The Tax Cuts and Jobs Act would help lower and middle-class families see their after-tax incomes increase, according to an analysis from the Tax Foundation.
For those households in the second-lowest quintile, after-tax incomes are expected to grow by 1.4 percent as soon as next year. Those in the middle quintile could see after-tax incomes grow by 2.2 percent.
The legislation doubles the standard deduction for families, increasing it from $6,350 to $12,000 for individuals and from $12,700 to $24,000 for couples. The foundation says this component of tax reform gives the middle class a large tax cut. In addition, the bill creates a new $300 tax credit for each parent and a $300 credit for a nonchild dependent, which, according to the Tax Foundation, puts more income in lower tax brackets.
The Tax Foundation modeled the proposal and found that it would lead to an increase in GDP growth by 3.9 percent, an increase in wages of 3.1 percent, and the creation of 975,000 full-time jobs in the long term.
"Those dynamic effects should increase after-tax income by 4.5 percent for those in the second-lowest quintile, and by 4.6 percent for those in the middle quintile," the report explains.
After a decade, after-tax income is projected to decline since some of the provisions of the tax proposal would phase out, including the $300 family credit and some provisions on the business side.

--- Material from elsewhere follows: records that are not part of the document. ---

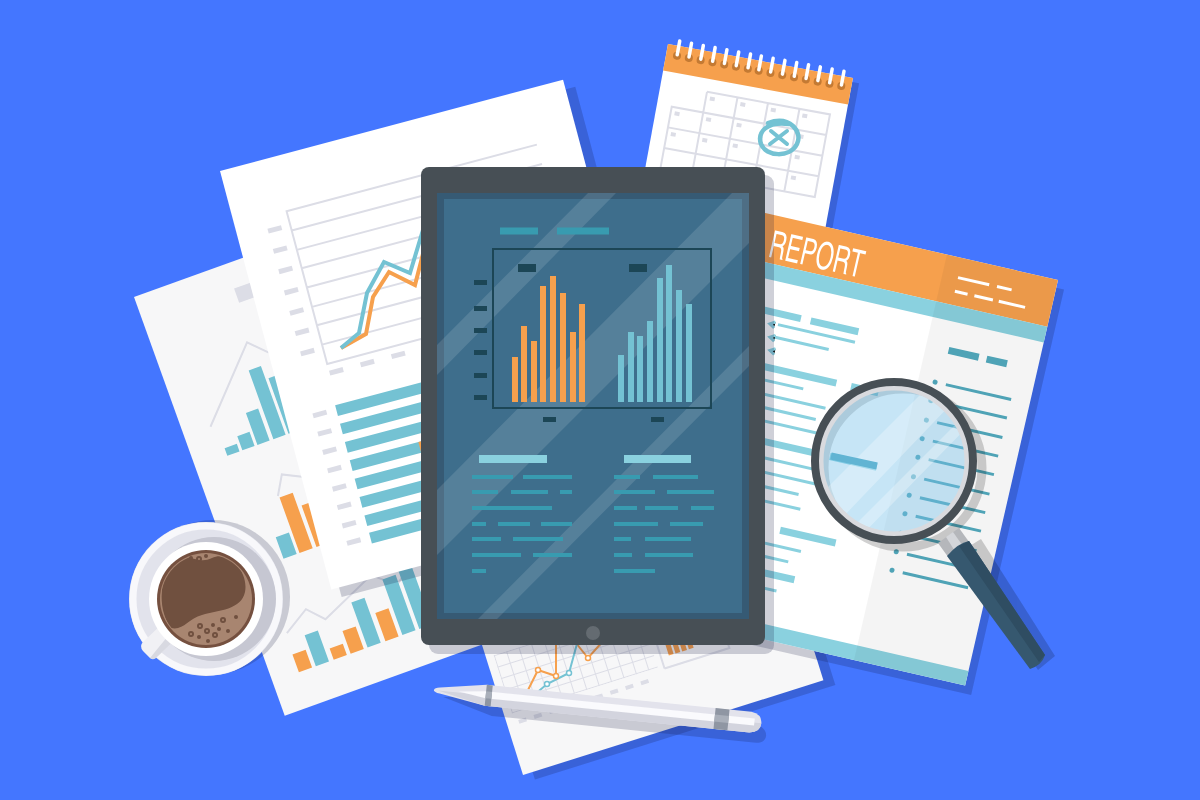
<!DOCTYPE html>
<html lang="en">
<head>
<meta charset="utf-8">
<title>Report desk illustration</title>
<style>
:root{--blue:#4476ff;--orange:#f6a04d;--teal:#74c2d3;--aqua:#8ad1df;--deep:#4fa3b6;--slate:#474f55;--screen:#3e6e8c;--ink:#1c4656;--mist:#dcdde6;--paper:#f7f7f8}
html,body{margin:0;overflow:hidden;background:var(--blue)}
svg{display:block;width:1200px;height:800px}
.orange{fill:var(--orange)}.teal{fill:var(--teal)}.mist{fill:var(--mist)}.paper{fill:var(--paper)}.white{fill:#fff}.ink{fill:var(--ink)}
.shadow{fill:#10163c;opacity:.2}
.line{fill:none;stroke-width:2}
.s-mist{stroke:var(--mist)}.s-teal{stroke:var(--teal)}.s-orange{stroke:var(--orange)}.s-aqua{stroke:var(--aqua)}.s-deep{stroke:var(--deep)}.s-white{stroke:#fff}.s-ink{stroke:var(--ink)}
.title{font-family:"TeX Gyre Heros Cn","Liberation Sans",sans-serif;font-size:38px;fill:#fff}
</style>
</head>
<body>
<svg viewBox="0 0 1200 800" role="img" aria-label="Tablet with charts, papers, calendar, magnifier, pencil and coffee on a desk">
<defs>
<pattern id="grid" width="13" height="12" x="8" y="-63" patternUnits="userSpaceOnUse"><path class="line s-mist" d="M0 0H13M0 0V12"/></pattern>
<clipPath id="screen-clip"><rect x="437" y="193" width="312" height="426"/></clipPath>
<clipPath id="glass-clip"><circle cx="894" cy="461" r="71"/></clipPath>
<clipPath id="coffee-clip"><circle cx="206" cy="599" r="45"/></clipPath>
<g id="ring"><circle cx="0" cy="10" r="4" fill="#c47a33"/><path d="M0-5V9" stroke="#fff" stroke-width="3.5" stroke-linecap="round"/></g>
<rect id="day" width="5" height="4" class="mist"/>
<rect id="label" width="14" height="5" class="mist"/>
<g id="row"><circle cx="-97" r="2.5" fill="#4fa3b6"/><path class="s-deep" stroke-width="3" d="M-86 0H-19"/></g>
<g id="bubble"><circle r="3" fill="#70503f"/><circle r="1" fill="#a88570"/></g>
</defs>
<rect width="1200" height="800" fill="#4476ff"/>

<g id="bar-chart-sheet" transform="translate(134 297) rotate(-19.8)">
<rect class="paper" width="330" height="445"/>
<rect class="mist" x="97" y="26" width="36" height="15"/>
<path class="line s-mist" d="M28 148L91 81 108 98M68 236L79 217 103 229M30 368L56 352 71 368 129 342 150 360 190 330"/>
<path class="teal" d="M34 173h13v8h-13zM50 166h13v15h-13zM66 147h13v34h-13zM83 108h13v73h-13zM99 122h13v59h-13zM52 274h14v23h-14z"/>
<path class="orange" d="M69 238h14v59h-14zM87 253h14v44h-14z"/>
<path class="orange" d="M28 390h14v19h-14zM65 397h14v12h-14zM83 385h14v24h-14zM120 379h14v30h-14z"/>
<path class="teal" d="M46 376h14v33h-14zM101 361h14v48h-14zM138 350h14v59h-14zM156 342h14v67h-14z"/>
</g>

<g id="trend-sheet" transform="translate(523 775) rotate(-17.5)">
<rect class="shadow" x="10" y="-170" width="315" height="178"/>
<rect class="paper" y="-180" width="315" height="180"/>
<rect x="8" y="-123" width="153" height="61" fill="url(#grid)"/>
<path class="line s-mist" d="M167-59V-120M167-59H235V-84"/>
<path class="orange" d="M175-95h5v25h-5zM182-95h5v25h-5zM189-95h5v25h-5zM196-95h5v25h-5z"/>
<path d="M12-52H150" stroke="#dcdde6" stroke-width="4" stroke-dasharray="8 8"/>
</g>
<g id="trend-lines">
<path class="line s-orange" stroke-width="3" d="M527 692L538 670 556 676V640M572 638L588 658 604 640"/>
<path class="line s-teal" d="M533 696L547 684 569 673 578 640"/>
<g fill="#fff" stroke-width="1.5"><g class="s-orange"><circle cx="538" cy="670" r="2.5"/><circle cx="556" cy="676" r="2.5"/><circle cx="588" cy="658" r="2.5"/></g><g class="s-teal"><circle cx="547" cy="684" r="2.5"/><circle cx="569" cy="673" r="2.5"/></g></g>
</g>

<g id="line-chart-sheet" transform="translate(220 171) rotate(-14.9)">
<rect class="shadow" x="8" y="10" width="357" height="433"/>
<rect class="white" width="355" height="433"/>
<path class="line s-mist" stroke-width="1.5" d="M313 56H54V214H313M54 76H313M54 96H313M54 115H313M54 135H313M54 155H313M54 174H313M54 194H313"/>
<use href="#label" x="31" y="68"/><use href="#label" x="31" y="89"/><use href="#label" x="31" y="110"/><use href="#label" x="31" y="132"/><use href="#label" x="31" y="153"/><use href="#label" x="31" y="174"/><use href="#label" x="31" y="195"/>
<use href="#label" x="54" y="221"/><use href="#label" x="86" y="221"/><use href="#label" x="118" y="221"/>
<path class="teal" d="M51 256h150v11h-150zM51 275h150v11h-150zM51 294h150v11h-150zM51 313h150v11h-150zM51 332h150v11h-150zM51 351h150v11h-150zM51 370h150v11h-150zM51 388h150v11h-150z"/>
<rect class="orange" x="122" y="313" width="40" height="11"/>
<use href="#label" x="27" y="258"/><use href="#label" x="27" y="277"/><use href="#label" x="27" y="296"/><use href="#label" x="27" y="315"/><use href="#label" x="27" y="334"/><use href="#label" x="27" y="353"/><use href="#label" x="27" y="372"/><use href="#label" x="27" y="390"/>
</g>
<g fill="none" stroke-width="4"><path class="s-orange" d="M341 348L366 334 373 297 389 272 415 285 424 250"/><path class="s-teal" d="M341 348L359 333 367 293 384 262 410 273 426 220"/></g>

<g id="calendar" transform="translate(668 44) rotate(10.4)">
<rect class="shadow" x="8" y="4" width="187" height="180"/>
<rect class="white" width="188" height="180"/>
<rect class="orange" width="188" height="27"/>
<use href="#ring" x="11"/><use href="#ring" x="23"/><use href="#ring" x="35"/><use href="#ring" x="47"/><use href="#ring" x="59"/><use href="#ring" x="71"/><use href="#ring" x="83"/><use href="#ring" x="94"/><use href="#ring" x="106"/><use href="#ring" x="118"/><use href="#ring" x="130"/><use href="#ring" x="142"/><use href="#ring" x="154"/><use href="#ring" x="166"/><use href="#ring" x="178"/>
<path class="line s-mist" stroke-width="1.5" d="M47 40H172V124H15V61H172M15 82H172M15 103H172M47 40V124M78 40V124M109 40V124M141 40V124"/>
<use href="#day" x="51" y="44"/><use href="#day" x="82" y="44"/><use href="#day" x="113" y="44"/><use href="#day" x="145" y="44"/>
<use href="#day" x="19" y="65"/><use href="#day" x="51" y="65"/><use href="#day" x="82" y="65"/><use href="#day" x="145" y="65"/>
<use href="#day" x="19" y="86"/><use href="#day" x="51" y="86"/><use href="#day" x="82" y="86"/><use href="#day" x="145" y="86"/><use href="#day" x="113" y="107"/><use href="#day" x="145" y="107"/>
</g>
<g id="marked-day" fill="none" class="s-teal" stroke-linecap="round"><path stroke-width="4.5" d="M768 123C790 115 803 132 797 144 790 158 766 157 761 144 757 132 767 121 789 124"/><path stroke-width="4" d="M771 131L787 144M787 131L770 144"/></g>

<g id="report" transform="translate(1058 280) rotate(12.9)">
<rect class="shadow" x="-390" y="8" width="398" height="416"/>
<rect class="white" x="-400" width="400" height="416"/>
<rect class="orange" x="-400" width="400" height="48"/>
<rect x="-400" y="48" width="400" height="16" fill="#8ad1df"/>
<rect x="-400" y="401" width="400" height="15" fill="#8ad1df"/>
<rect x="-114" width="114" height="416" fill="#000" opacity=".045"/>
<text class="title" x="-289" y="42" textLength="96" lengthAdjust="spacingAndGlyphs">REPORT</text>
<path class="s-white" stroke-width="3" d="M-98 20H-66M-58 20H-43M-98 34H-85M-78 34H-59M-53 34H-26"/>
<path class="s-deep" stroke-width="7" d="M-91 93H-60M-52 93H-31"/>
<use href="#row" y="127"/><use href="#row" y="146"/><use href="#row" y="166"/><use href="#row" y="185"/><use href="#row" y="204"/><use href="#row" y="224"/><use href="#row" y="243"/><use href="#row" y="262"/><use href="#row" y="282"/><use href="#row" y="301"/><use href="#row" y="320"/>
<path class="s-aqua" stroke-width="7" d="M-300 95H-242M-232 95H-183M-300 150H-193M-178 150H-150M-300 223H-198M-183 223H-135M-215 306H-158M-300 351H-190"/>
<path class="s-aqua" stroke-width="3" d="M-263 106H-184M-263 119H-208M-266 104l-5 3 5 3M-263 117l-5 3 5 3M-260 130l-5 3 5 3M-300 163H-224M-300 177H-198M-300 190H-205M-300 203H-190M-300 239H-193M-300 253H-183M-300 267H-205M-300 281H-200M-300 322H-190M-300 335H-200M-300 366H-205"/>
</g>

<g id="magnifier">
<g opacity=".18"><circle cx="903" cy="468" r="79" fill="none" stroke="#000" stroke-width="9"/><path d="M960 552L981 539 1055 656 1038 670z"/></g>
<path d="M938 543L959 528 972 546 951 561z" fill="#b5b7bb"/><path d="M946 537L953 532 965 549 958 556z" fill="#d4d6da"/>
<path d="M947 556Q958 543 969 541L1045 655Q1042 665 1030 669z" fill="#36586f"/>
<path d="M969 541L1045 655 1039 662 959 546z" fill="#2f4d62"/>
<circle cx="894" cy="461" r="72" fill="#78c2ea" opacity=".42"/>
<g clip-path="url(#glass-clip)"><path d="M815 500L930 385 955 400 840 520zM850 530L965 415 972 422 857 540z" fill="#fff" opacity=".28"/><path d="M831 456L877 466" stroke="#61b4d3" stroke-width="7"/></g>
<circle cx="894" cy="461" r="73" fill="none" stroke="#d9dade" stroke-width="5"/>
<circle cx="894" cy="461" r="79" fill="none" stroke="#474f55" stroke-width="8"/>
</g>

<g id="tablet">
<rect class="shadow" x="429" y="175" width="345" height="479" rx="9"/>
<rect x="421" y="167" width="344" height="478" rx="8" fill="#474f55"/>
<circle cx="593" cy="633" r="7" fill="#646b71"/>
<rect x="437" y="193" width="312" height="426" fill="#365a74"/>
<rect x="444" y="199" width="298" height="414" fill="#3e6e8c"/>
<g clip-path="url(#screen-clip)" fill="#fff" opacity=".12"><path d="M437 345L588 193H616L437 375zM437 555L749 243V193H732L437 490zM478 619L749 346V366L497 619z"/></g>
<path d="M500 231H538M557 231H609" stroke="#389bb0" stroke-width="7"/>
<rect x="493" y="249" width="218" height="159" class="line s-ink" stroke-width="2.5"/>
<path class="ink" d="M518 264h18v8h-18zM629 264h18v8h-18zM474 280h13v5h-13zM474 306h13v5h-13zM474 328h13v5h-13zM474 350h13v5h-13zM474 373h13v5h-13zM474 395h13v5h-13zM543 417h13v5h-13zM651 417h13v5h-13z"/>
<path class="orange" d="M512 357h6v45h-6zM521 326h6v76h-6zM531 341h6v61h-6zM540 286h6v116h-6zM550 276h6v126h-6zM560 293h6v109h-6zM570 332h6v70h-6zM579 304h6v98h-6z"/>
<path class="teal" d="M618 355h6v47h-6zM628 332h6v70h-6zM637 336h6v66h-6zM647 321h6v81h-6zM657 278h6v124h-6zM666 265h6v137h-6zM676 290h6v112h-6zM686 304h6v98h-6z"/>
<path class="s-aqua" stroke-width="8" d="M479 459H547M624 459H691"/>
<path stroke="#389bb0" stroke-width="4" d="M472 477H513M523 477H572M472 492H498M511 492H548M560 492H572M472 508H552M472 524H486M498 524H530M541 524H572M472 539H501M513 539H563M472 555H521M533 555H572M472 571H486M614 477H640M653 477H698M614 492H655M667 492H714M614 508H637M645 508H678M691 508H714M614 524H658M670 524H703M614 539H631M645 539H691M614 555H632M645 555H693M614 571H655"/>
</g>

<g id="pencil" transform="translate(434 690) rotate(5.8)">
<path class="shadow" d="M10 6L60 0H323Q335 5 335 12 335 20 323 20H60z"/>
<path d="M0 0Q0-2 6-3L52-10.5H318Q329-9 329 0 329 9 318 10.5H52L6 3Q0 2 0 0z" fill="#e3e3ec"/>
<path d="M4 0H329Q329 9 318 10.5H52z" fill="#d3d4de"/>
<path d="M25-1L52-4H322V3H52z" fill="#fafafd"/>
<path d="M52-10.5H58V10.5H52zM282-10.5H296V10.5H282z" fill="#8f96a3"/>
<path d="M52-4H58V3H52zM282-4H296V3H282z" fill="#a9afba"/>
</g>

<g id="coffee">
<circle class="shadow" cx="213" cy="597" r="77"/>
<circle cx="206" cy="599" r="77" fill="#e2e3ec"/>
<circle cx="206" cy="599" r="73" fill="none" stroke="#f8f8fb" stroke-width="7"/>
<circle cx="214" cy="599" r="62" fill="#c6c7d2"/>
<path d="M143 642Q139 646 143 651L150 658Q154 661 158 656L178 637 164 622z" fill="#f1f1f5"/><path d="M150 658Q154 661 158 656L178 637 172 631z" fill="#d8d9e1"/>
<circle class="white" cx="206" cy="599" r="57"/>
<circle cx="206" cy="599" r="49" fill="#75503f"/><circle cx="206" cy="599" r="46" fill="#a88570"/>
<g clip-path="url(#coffee-clip)"><path d="M171 628C158 612 158 577 174 562 188 549 196 566 212 558 229 550 249 572 245 592 241 610 219 610 202 615 188 619 183 631 171 628z" fill="#70503f"/></g>
<use href="#bubble" x="200" y="626"/><use href="#bubble" x="207" y="631"/><use href="#bubble" x="215" y="635"/><use href="#bubble" x="223" y="620"/><use href="#bubble" x="191" y="634"/><use href="#bubble" x="199" y="559"/>
<g fill="#70503f"><circle cx="213" cy="625" r="2"/><circle cx="219" cy="629" r="2"/><circle cx="228" cy="631" r="2"/><circle cx="236" cy="617" r="2"/><circle cx="199" cy="637" r="2"/><circle cx="208" cy="641" r="2"/><circle cx="191" cy="558" r="2"/><circle cx="206" cy="556" r="2"/></g>
</g>
</svg>
</body>
</html>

"Our analysis demonstrates significant growth in static after-tax income during the years when all provisions are in effect, and substantial dynamic increases in later years even should Congress allow certain provisions to expire," the report explains. "If some of those provisions were extended, the benefit may prove even larger."
Scott Hodge, president of the Tax Foundation, said on Fox News that the GOP tax plan gives tax relief to those in the middle class while top earners may see higher tax rates than what has been proposed.
House Republicans say that the rate for top earners is 39.6 percent, but Hodge says it may be closer to about 44 percent, and it will have the added Obamacare surtax as well.
"We're looking at tax rates of the mid 40s for those people who earn more than say $1 million to $2 million."
"On the one hand on the individual side of the ledger they made some huge tradeoffs, giving a lot of tax relief to the middle class, sacrificing lower and top marginal tax rates that cost them economic growth," Hodge said. "So they get no economic growth from the individual side of the ledger, they do get a lot of economic growth from the business or corporate side of the tax code by lowering that top rate for corporations."
"We estimate that that alone will lift the size of the economy by about 3 percent over the next decade so that is great news," he said. "On that point no country on earth has ever dropped the corporate rate so far so fast as is proposed in this plan [and] that's really good news."